Advice from an armchair medievalist
Author Blair Thornburgh, AB’12, on adjusting to college and life after graduation.
Going away to college is a turbulent experience, as full of apprehension as exhilaration, says author Blair Thornburgh, AB’12. “There are so many things that are changing, and you’re moving away from everyone you’ve ever known, forever," she says. "That’s not going to be easy, but for some reason the popular myth is like, ‘No, it’s going to be a blast, bro!’ And it’s not … right away.”
Debunking that myth and making the transition easier is part of what inspired Thornburgh’s first book, Stuff Every College Student Should Know (Quirk Books, 2014). She includes sections on how to write e-mails to professors, various note-taking methods, and decoding the mystery of washing instructions. Her book offers advice on common issues, from how to cope with stress and homesickness to dealing with a bad roommate.
An assistant editor of fiction and nonfiction titles for Quirk Books, Thornburgh is also at work on an Elizabethan historical novel. In an interview with the Magazine, edited and adapted below, she discusses her career, campus memories, and the undergraduate lessons she translated into a how-to book.
“Yes, the typewriter does work! I just don’t work on it,” says Thornburgh. (Photos courtesy Blair Thornburgh)
My boss at Quirk Books said, “We want to do this book about college, do you want to write it?” And I said, “Hmm, I’m not really an expert, I went to college …” But then I thought about it, and I thought: I really like UChicago, but it took me a while to get my bearings, and I wish I had been better grounded in how to navigate that period of adulthood where you’re sort of on your own, but you’re sort of not. And also the nuts and bolts of, “When do you go to class?” I had to call my mom three times the first time I did my laundry. Stuff like that, if you just had it in one place, it would be really convenient.
Care and feeding
I think the big parts of this book are me looking back on my college experience and looking at what people actually call “self-care.” You know, making sure your body doesn’t break down. You need food. I sort of thought I could let it fall by the wayside, until I came to my senses and thought, “I’m dying! I’m getting sick all the time!” And also that you can ask for help. That was a foreign concept to me; I really didn’t like it. I had really good RHs and RAs who offered it to me, so eventually I had enough agency to ask for it.
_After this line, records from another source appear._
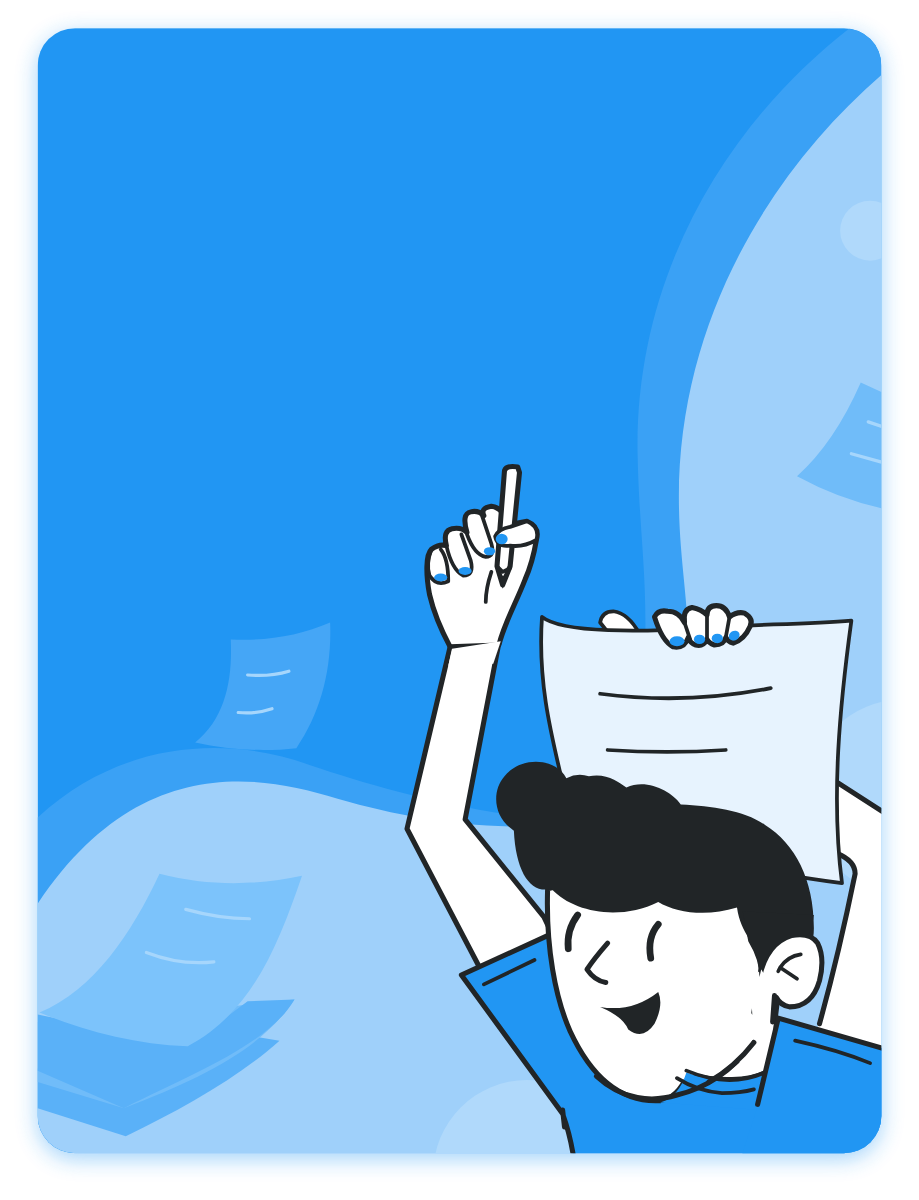
<!DOCTYPE html>
<html lang="en">
<head>
<meta charset="utf-8">
<title>Student raising a hand</title>
<style>
:root{
  --page:#ffffff;
  --blue:#2196f3;
  --blue-mid:#3aa1f5;
  --sky:#9fd0fa;
  --bubble:#b0d9fb;
  --sheet-drift:#45a6f6;
  --sheet-light:#7cc3fb;
  --sheet-deep:#5ab1f8;
  --sheet-side:#70bcf9;
  --paper:#e7f3fe;
  --skin:#ffffff;
  --ink:#212527;
}
*{box-sizing:border-box}
html,body{margin:0;width:919px;height:1200px;overflow:hidden;background:var(--page)}
.poster{display:block;width:919px;height:1200px}
.card{fill:var(--blue)}
.card-glow{fill:var(--blue);opacity:.42}
.wave-back{fill:var(--blue-mid)}
.wave-front{fill:var(--sky)}
.bubbles{fill:var(--bubble)}
.sheet-line{fill:none;stroke:#a6d6fc;stroke-width:1.7;stroke-linecap:round}
.outlined{stroke:var(--ink);stroke-width:2.7;stroke-linejoin:round;stroke-linecap:round}
.skin{fill:var(--skin)}
.shirt{fill:var(--blue)}
.paper{fill:var(--paper);stroke-width:2}
.hair{fill:var(--ink)}
.stroke{fill:none}
.thin{stroke-width:2}
.nail{fill:var(--blue);stroke:none}
.solid{fill:var(--ink);stroke:none}
</style>
</head>
<body>
<svg class="poster" viewBox="0 0 490 640" role="img" aria-label="Cartoon student raising a hand with a pencil and holding up a sheet of paper">
  <defs>
    <clipPath id="card-shape"><rect x="20" y="15" width="450" height="600" rx="20"/></clipPath>
    <filter id="glow" x="-10%" y="-10%" width="120%" height="120%"><feGaussianBlur stdDeviation="6"/></filter>
  </defs>

  <rect class="card-glow" x="20" y="18" width="450" height="600" rx="20" filter="url(#glow)"/>

  <g clip-path="url(#card-shape)">
    <rect class="card" x="20" y="15" width="450" height="600"/>

    <g id="waves">
      <path class="wave-back" d="M453 15C385 68 338 150 340 243C341 285 345 305 344 345C343 390 330 437 282 436C235 430 195 418 165 408C130 395 70 390 20 436V615H470V15Z"/>
      <path class="wave-front" d="M470 40C410 92 362 172 362 265C362 300 368 322 367 356C364 410 330 442 285 441C245 441 215 436 180 426C130 410 70 407 20 482V615H470Z"/>
    </g>

    <g id="bubbles" class="bubbles">
      <circle cx="464" cy="123" r="16"/>
      <circle cx="482" cy="425" r="52"/>
      <circle cx="281" cy="626" r="50"/>
    </g>

    <g id="drifting-sheets">
      <path fill="var(--sheet-drift)" d="M123 341C142 342 160 339 176 332C177 357 171 380 158 399C141 401 122 400 104 396C120 383 124 363 123 341Z"/>
      <path class="sheet-line" d="M132 360Q144 361 154 358M127 380Q136 381 145 378"/>

      <path fill="var(--sheet-deep)" d="M20 570L60 556L137 553L149 555C128 574 98 591 67 606L20 591Z"/>
      <path fill="var(--sheet-side)" d="M20 545L100 540L137 535L157 533C140 559 108 575 66 591L20 577Z"/>
      <path fill="var(--sheet-deep)" d="M20 541L100 558L132 534L157 533C143 557 104 572 66 591L20 571Z"/>
      <path fill="var(--sheet-light)" d="M85 466C112 473 138 472 161 467C148 505 134 540 100 558C72 557 45 550 21 540C50 528 70 498 85 466Z"/>
      <path class="sheet-line" d="M99 485Q117 490 133 490M78 508Q96 515 114 513"/>

      <path fill="var(--sheet-side)" d="M459 204L470 209V271Q447 266 425 254Q445 236 459 204Z"/>
      <path class="sheet-line" d="M463 225L472 228M454 242L472 247"/>
    </g>

    <g id="student">
      <g id="holding-arm" class="outlined">
        <path class="skin" stroke="none" d="M446 418L474 435V562L436 548L457 464L446 454Z"/>
        <path class="stroke" d="M446 417L474 435M446 455Q456 459 456 466Q447 510 437 546"/>
      </g>

      <g id="raised-arm" class="outlined">
        <path class="skin" d="M240 345L217 442L262 528L300 510L290 489L248 437L266 343Z"/>
        <path class="skin" d="M240 345Q232 330 229 317C227 306 227 296 230 293Q234 290 238 291Q236 283 241 282Q246 281 249 284Q246 274 251 273Q255 272 258 275Q256 271 262 270Q269 271 270 280L281 278Q288 281 286 288Q284 300 280 309C275 322 269 332 266 344Z"/>
        <path class="skin" stroke="none" d="M241 346L239 355L263 354L267 342Z"/>
        <path class="stroke thin" d="M230 293Q227 301 229 307Q233 313 239 310Q239 298 235 293M238 291Q241 304 247 307Q253 307 251 299L246 285M249 285Q253 296 259 297Q264 297 262 290L257 275M262 305Q259 314 259 321"/>
        <path class="skin" d="M269 251Q270 248 276 249L277 252L272 302L268 312L265 302Z"/>
        <path class="stroke thin" d="M265 302L268 305L272 303"/>
        <path class="solid" d="M266 307L271 307L268 314Z"/>
        <path class="skin thin" d="M264 286Q266 282 272 281L281 278Q288 281 286 288Q279 292 272 291Q265 292 264 286Z"/>
        <g class="nail">
          <ellipse cx="267.500" cy="287.500" rx="3.200" ry="2.800"/>
          <ellipse cx="261" cy="294" rx="3" ry="2.200"/>
          <ellipse cx="248" cy="304.500" rx="3.500" ry="2.100"/>
          <ellipse cx="235" cy="308" rx="3.500" ry="2.100"/>
        </g>
      </g>

      <g id="held-paper" class="outlined">
        <path class="skin thin" d="M320 332Q321 326 327 326Q335 327 341 338L324 337Z"/>
        <path class="paper" d="M289 329C300 338 345 337 371 335C400 333 430 333 454 331C448 375 443 425 449 471Q433 469 410 465L305 440C298 405 286 372 289 329Z"/>
        <path class="stroke thin" d="M320 370Q366 376 411 367M324 400Q356 402 387 400"/>
        <path class="skin" d="M349 329Q351 325 356 326Q362 326 365 332Q364 325 369 324Q374 325 377 328Q377 323 382 323Q387 323 389 329Q393 326 397 327Q402 330 400 334Q397 341 391 343Q388 342 387 340Q386 344 381 344Q378 343 377 341Q375 345 371 344Q368 343 367 340Q365 346 359 345Q353 342 349 329Z"/>
        <path class="stroke thin" d="M365 332L368 341M377 328L377 341M389 329L387 340"/>
        <g class="nail">
          <ellipse cx="361" cy="342" rx="4" ry="2.700"/>
          <ellipse cx="373" cy="341" rx="3" ry="2.500"/>
          <ellipse cx="382.500" cy="340.500" rx="3" ry="2.500"/>
          <ellipse cx="391.500" cy="339" rx="3" ry="2.500" transform="rotate(-30 391.500 339)"/>
        </g>
      </g>

      <g id="shirt" class="outlined">
        <path class="shirt" stroke="none" d="M246 520L292 499L330 560L405 570L414 543L474 560V618H306L300 594Z"/>
        <path class="stroke" d="M292 499L246 520L300 594Q304 605 306 618M300 592L301 601"/>
        <path class="stroke thin" d="M258 525L285 512"/>
      </g>

      <g id="head" class="outlined">
        <path class="skin" d="M292 474C291 505 296 532 304 550C317 578 334 588 352 587Q361 586 367 573C382 577 400 577 410 571L415 530L405 470L350 460Z"/>
        <path class="skin" stroke="none" d="M347 584Q362 577 374 571L404 555L402 500L320 490Z"/>
        <path class="shirt" stroke="none" d="M352 588Q362 585 366 572Q390 581 410 571L405 592Z"/>
        <path class="stroke" d="M318 574C332 587 348 588 361 584C378 580 392 569 402 556"/>
        <path class="stroke thin" d="M366 571Q390 581 410 571M361 575Q372 582 385 583Q395 583 402 581"/>
        <path class="hair" stroke="none" d="M294 474C283 477 275 465 274 443C263 436 262 422 269 414C278 403 296 404 302 415Q308 412 314 414C323 412 330 417 334 420C345 415 358 422 363 429C380 430 397 432 408 440C424 450 434 469 434 495C434 510 425 518 404 521C407 505 395 500 393 484C377 489 361 487 351 481C331 491 306 487 294 474Z"/>
        <path class="skin" d="M405 521Q409 503 422 499Q432 497 436 503Q440 511 437 523Q433 537 421 537Q416 536 414 532L412 545L402 540Z"/>
        <path class="skin" stroke="none" d="M400 522L406 517L413 530L412 568L398 572L390 560L402 555Z"/>
        <path class="hair" stroke="none" d="M396 486L434 488Q433 497 430 499Q409 499 405 521Q405 512 399 502Z"/>
        <path class="stroke" d="M402 556Q392 569 378 577M413 531L412 545"/>
        <path class="stroke thin" d="M427 509Q420 510 416 516L425 522M416 516L415 518"/>
        <path class="stroke" stroke-width="3.600" style="stroke-width:3.600px" d="M308 488Q302 496 303 506M351 493Q345 500 347 511"/>
        <path class="stroke" d="M324 503Q317 511 313 517Q317 523 323 524"/>
        <path class="solid" d="M320 537Q337 540 351 529Q354 536 349 546Q343 555 335 549Q332 542 320 537Z"/>
      </g>

      <g id="right-sleeve" class="outlined">
        <path class="shirt" stroke="none" d="M415 543L474 560V618H395L404 590Z"/>
        <path class="stroke" d="M474 560L415 543L404 589"/>
        <path class="stroke thin" d="M424 555Q447 560 464 567"/>
      </g>
    </g>
  </g>
</svg>
</body>
</html>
I was just back in Chicago in April to talk to some undergrads in the Medieval Studies program about “life after medieval studies,” and I was the token non-medievalist, because I did not go to grad school. I’m only an armchair medievalist. I read Beowulf at home, but I’m not talking about it. … It’s not that I use those classes on a regular basis, but it’s definitely critical thinking, writing, making aesthetic judgments, but also having a sense of history too, like facts and dates, which I think is important.
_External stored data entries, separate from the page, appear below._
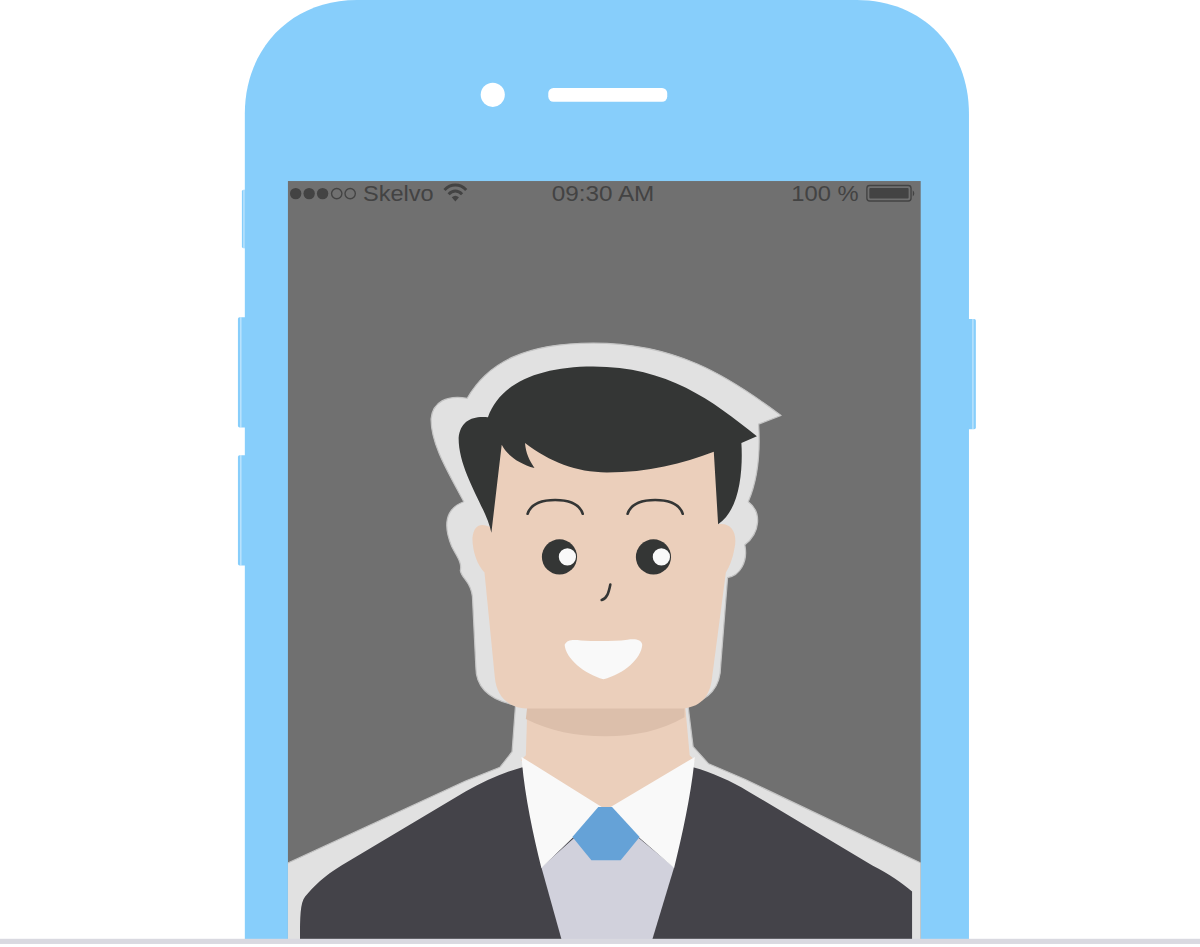
<!DOCTYPE html>
<html lang="en">
<head>
<meta charset="utf-8">
<title>Portrait on a phone screen</title>
<link rel="stylesheet" href="https://fonts.googleapis.com/css2?family=Arimo:wght@400;500&display=swap">
<style>
:root {
  --page: #ffffff;
  --phone: #87cefb;
  --screen: #707070;
  --status: #434343;
  --halo: #e1e1e1;
  --halo-edge: #c4c4c4;
  --hair: #343635;
  --skin: #ebcfbb;
  --skin-shade: #dcbfab;
  --suit: #444349;
  --shirt: #d1d1dc;
  --collar: #f9f9f9;
  --tie: #65a2d7;
  --ground: #d9d9e0;
}
* { box-sizing: border-box; }
html, body { margin: 0; width: 1200px; height: 947px; overflow: hidden; background: var(--page); }
.illustration { display: block; width: 1200px; height: 947px; }
.phone { fill: var(--phone); }
.phone-detail { fill: var(--page); }
.button-gap { fill: none; stroke: var(--page); stroke-width: .5; opacity: .75; }
.screen { fill: var(--screen); }
.status-bar { fill: var(--status); }
.status-bar text { font: 500 13px Arimo, Helvetica, sans-serif; }
.status-line { fill: none; stroke: var(--status); }
.halo { fill: var(--halo); stroke: var(--halo-edge); stroke-width: .7; stroke-linejoin: round; }
.hair, .eye { fill: var(--hair); }
.skin { fill: var(--skin); }
.skin-shade { fill: var(--skin-shade); }
.suit { fill: var(--suit); }
.shirt { fill: var(--shirt); }
.collar, .smile { fill: var(--collar); }
.tie { fill: var(--tie); }
.face-line { fill: none; stroke: var(--hair); stroke-width: 1.5; stroke-linecap: round; }
.ground { fill: var(--ground); }
</style>
</head>
<body>
<svg class="illustration" viewBox="0 0 696 549.26" role="img" aria-label="Blue phone showing a smiling man in a suit">
  <defs>
    <clipPath id="screen-area"><rect x="167" y="105" width="367" height="440"/></clipPath>
    <g id="eye">
      <circle class="eye" r="10.2"/>
      <circle class="collar" cx="4.6" cy="0" r="5"/>
    </g>
    <path id="brow" class="face-line" d="M-16 8C-14 2-8 0 0 0S14 2 16 8"/>
  </defs>

  <g id="phone">
    <g class="phone">
      <rect x="140.3" y="110" width="4" height="34" rx="1"/>
      <rect x="138" y="184" width="6" height="64" rx="1"/>
      <rect x="138" y="264" width="6" height="64" rx="1"/>
      <rect x="560" y="185" width="6" height="64" rx="1"/>
      <path d="M142 545V66C142 28 169 0 207 0H497C535 0 562 28 562 66V545Z"/>
    </g>
    <path class="button-gap" d="M141.5 110V144M139.7 184V248M139.7 264V328M564.3 185V249"/>
    <circle class="phone-detail" cx="285.8" cy="55" r="7"/>
    <rect class="phone-detail" x="318" y="51" width="69" height="8" rx="3"/>
    <rect class="screen" x="167" y="105" width="367" height="440"/>
  </g>

  <g id="status-bar" class="status-bar">
    <circle cx="171.5" cy="112.3" r="3.3"/>
    <circle cx="179.3" cy="112.3" r="3.3"/>
    <circle cx="187.1" cy="112.3" r="3.3"/>
    <g class="status-line" stroke-width=".8">
      <circle cx="195.3" cy="112.3" r="3"/>
      <circle cx="203.1" cy="112.3" r="3"/>
    </g>
    <text x="210.5" y="116.6" textLength="41" lengthAdjust="spacingAndGlyphs">Skelvo</text>
    <g class="status-line" stroke-width="1.7">
      <path d="M257.8 110.2C261.4 106.4 266.8 106.4 270.4 110.2"/>
      <path d="M260.2 112.7C262.6 110.2 265.6 110.2 268 112.7"/>
    </g>
    <path d="M262 114.4Q264.1 112.6 266.2 114.4L264.1 116.8Z"/>
    <text x="320" y="116.6" textLength="59.5" lengthAdjust="spacingAndGlyphs">09:30 AM</text>
    <text x="459" y="116.6" textLength="39" lengthAdjust="spacingAndGlyphs">100 %</text>
    <rect class="status-line" x="502.8" y="107.6" width="25.6" height="9" rx="1.6" stroke-width=".8"/>
    <rect x="504.2" y="109" width="22.8" height="6.2" rx=".6"/>
    <path d="M529.4 110.3Q531.2 112.1 529.4 114Z"/>
  </g>

  <g id="man" clip-path="url(#screen-area)">
    <path class="halo" d="M166 501L270 453L290 445L297 436L299 409C284 406 276 399 276 387L274 346C273 337 268 336 267 331C268 326 265 323 262 317C257 305 258 295 269 291C260 274 250 258 250 243C251 233 259 229 271 231C283 210 305 199 344 199C391 199 421 217 453 241L440 246C441 262 440 277 434 291C442 297 441 309 432 316C434 326 429 334 422 335L418 386C418 399 411 406 399 409L402 433L411 443L432 452L535 501V546H166Z"/>

    <path class="suit" d="M174 546C174 532 174 524 177 520C182 514 188 508 198 502L270 459C281 453 292 448 303 445L352 500L402 445C413 448 424 453 434 459L506 502C516 507 523 512 529 517V546Z"/>
    <path class="shirt" d="M351 470L314 503L326 546H378L391 503Z"/>
    <path class="skin" d="M306 405H397L400 438L403 441L352 472L302 441L305 438Z"/>
    <path class="skin-shade" d="M306 408H397V416C383 424 368 427 351 427S319 424 305 417Z"/>
    <path class="collar" d="M302.500 439L352 470L332 486L314 503.500C309 483 304 460 302.500 439Z"/>
    <path class="collar" d="M403 439L351 470L371 486L391 503.500C396 483 401 460 403 439Z"/>
    <path class="tie" d="M347 468H355L371 485.500L360 499H343L332 485.500Z"/>

    <path class="skin" d="M290 250H415L417 304C424 303 428 309 426 318C425 324 423 329 421 332L413 393C412 404 406 411 394 411H307C295 411 288 404 287 393L281 332C277 328 274 320 274 312C275 304 279 303 285 306Z"/>
    <path class="hair" d="M285 309C282 294 266 274 266 254C267 244 274 241 283 242C290 222 313 212.500 344 212.500C387 212.500 413 232 439 253L430 257C431 273 429 296 416.500 304L414 262C396 269 376 274 352 274C334 274 319 268 304.500 257C305 263 307 267 310 271.500C301 269 294 264 291 258C289 275 287 292 285 309Z"/>

    <use href="#brow" x="322" y="290"/>
    <use href="#brow" x="380" y="290"/>
    <use href="#eye" x="324.500" y="323"/>
    <use href="#eye" x="379" y="323"/>
    <path class="face-line" d="M354 339C353 344 352 347 349 348"/>
    <path class="smile" d="M327.500 374C329 371 332 371 337 371.500C346 372 356 372 364 371C369 370.500 372 371 372.500 374C372 382 362 391 350 394C339 391 328 382 327.500 374Z"/>
  </g>

  <rect id="ground" class="ground" x="0" y="544.500" width="696" height="3"/>
</svg>
</body>
</html>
Scav Hunt for the soul
You know, whatever makes you feel like humanity is not a total failure, that is what you should do. Some people have religion, or run ultramarathons; I just like to do Scav.
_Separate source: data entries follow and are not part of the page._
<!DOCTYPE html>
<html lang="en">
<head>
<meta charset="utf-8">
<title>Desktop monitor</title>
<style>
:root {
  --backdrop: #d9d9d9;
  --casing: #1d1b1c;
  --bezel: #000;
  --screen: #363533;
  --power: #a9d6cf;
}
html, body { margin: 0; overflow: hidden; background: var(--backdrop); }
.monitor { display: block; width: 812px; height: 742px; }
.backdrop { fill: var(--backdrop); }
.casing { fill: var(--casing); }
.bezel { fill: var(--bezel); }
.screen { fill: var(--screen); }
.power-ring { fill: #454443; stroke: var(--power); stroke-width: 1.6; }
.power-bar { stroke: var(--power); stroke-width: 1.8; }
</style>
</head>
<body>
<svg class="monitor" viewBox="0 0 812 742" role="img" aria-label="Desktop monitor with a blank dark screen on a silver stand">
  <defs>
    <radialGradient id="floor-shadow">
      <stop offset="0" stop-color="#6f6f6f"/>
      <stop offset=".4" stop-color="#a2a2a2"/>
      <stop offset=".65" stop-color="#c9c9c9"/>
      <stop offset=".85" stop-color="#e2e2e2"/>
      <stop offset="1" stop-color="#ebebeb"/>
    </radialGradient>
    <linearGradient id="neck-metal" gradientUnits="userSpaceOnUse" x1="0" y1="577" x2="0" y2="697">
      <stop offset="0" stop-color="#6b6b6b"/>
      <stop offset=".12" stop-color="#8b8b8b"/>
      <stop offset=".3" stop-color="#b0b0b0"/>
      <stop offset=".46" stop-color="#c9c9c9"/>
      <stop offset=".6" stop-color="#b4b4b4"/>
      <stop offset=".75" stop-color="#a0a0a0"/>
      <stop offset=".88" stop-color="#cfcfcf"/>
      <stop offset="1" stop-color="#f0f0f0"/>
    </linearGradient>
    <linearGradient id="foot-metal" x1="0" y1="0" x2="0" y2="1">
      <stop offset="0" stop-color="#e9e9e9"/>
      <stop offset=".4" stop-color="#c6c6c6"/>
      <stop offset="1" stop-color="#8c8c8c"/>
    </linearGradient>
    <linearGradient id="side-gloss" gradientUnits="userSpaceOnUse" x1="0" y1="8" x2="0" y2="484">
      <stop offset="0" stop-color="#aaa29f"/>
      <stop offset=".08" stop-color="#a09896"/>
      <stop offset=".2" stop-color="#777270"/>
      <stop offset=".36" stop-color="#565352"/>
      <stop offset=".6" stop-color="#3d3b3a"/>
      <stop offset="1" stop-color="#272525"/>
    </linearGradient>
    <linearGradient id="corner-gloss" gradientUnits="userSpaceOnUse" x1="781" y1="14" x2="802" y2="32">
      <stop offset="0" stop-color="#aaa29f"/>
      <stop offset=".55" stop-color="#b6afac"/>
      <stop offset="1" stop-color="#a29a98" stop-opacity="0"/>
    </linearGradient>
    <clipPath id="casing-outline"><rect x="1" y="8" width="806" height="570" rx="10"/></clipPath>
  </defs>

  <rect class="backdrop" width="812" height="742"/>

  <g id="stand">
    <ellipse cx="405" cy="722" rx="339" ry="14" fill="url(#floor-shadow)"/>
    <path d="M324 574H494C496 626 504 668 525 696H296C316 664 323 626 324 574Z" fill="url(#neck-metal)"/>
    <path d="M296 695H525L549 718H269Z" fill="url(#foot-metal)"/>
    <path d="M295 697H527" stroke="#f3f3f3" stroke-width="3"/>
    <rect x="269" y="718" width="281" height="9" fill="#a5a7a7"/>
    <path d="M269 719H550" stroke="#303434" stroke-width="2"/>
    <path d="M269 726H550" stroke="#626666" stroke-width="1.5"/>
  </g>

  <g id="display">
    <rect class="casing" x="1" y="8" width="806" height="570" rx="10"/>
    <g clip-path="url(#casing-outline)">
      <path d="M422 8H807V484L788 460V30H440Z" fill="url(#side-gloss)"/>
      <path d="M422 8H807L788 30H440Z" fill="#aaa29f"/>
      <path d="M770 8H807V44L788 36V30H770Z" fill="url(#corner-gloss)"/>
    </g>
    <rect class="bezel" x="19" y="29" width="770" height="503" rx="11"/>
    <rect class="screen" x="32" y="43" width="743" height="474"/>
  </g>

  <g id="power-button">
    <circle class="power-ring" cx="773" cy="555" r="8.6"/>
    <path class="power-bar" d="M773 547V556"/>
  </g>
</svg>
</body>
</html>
It always baffled me that people would go to the Reg over Harper. If you didn’t need to get a particular book and you were just taking your laptop somewhere, why would you not sit in a cathedral for books?
License to write
I remember working on my BA and one of my advisers said that “it sounds like a writer wrote it.” … That was really good for me to hear because I never took creative writing at UChicago or in high school; I was too scared. I wanted to write genre fiction, or YA, or romance, but I didn’t feel that there was a place for me. To hear that made me feel like maybe I did belong at the table of Real Writers.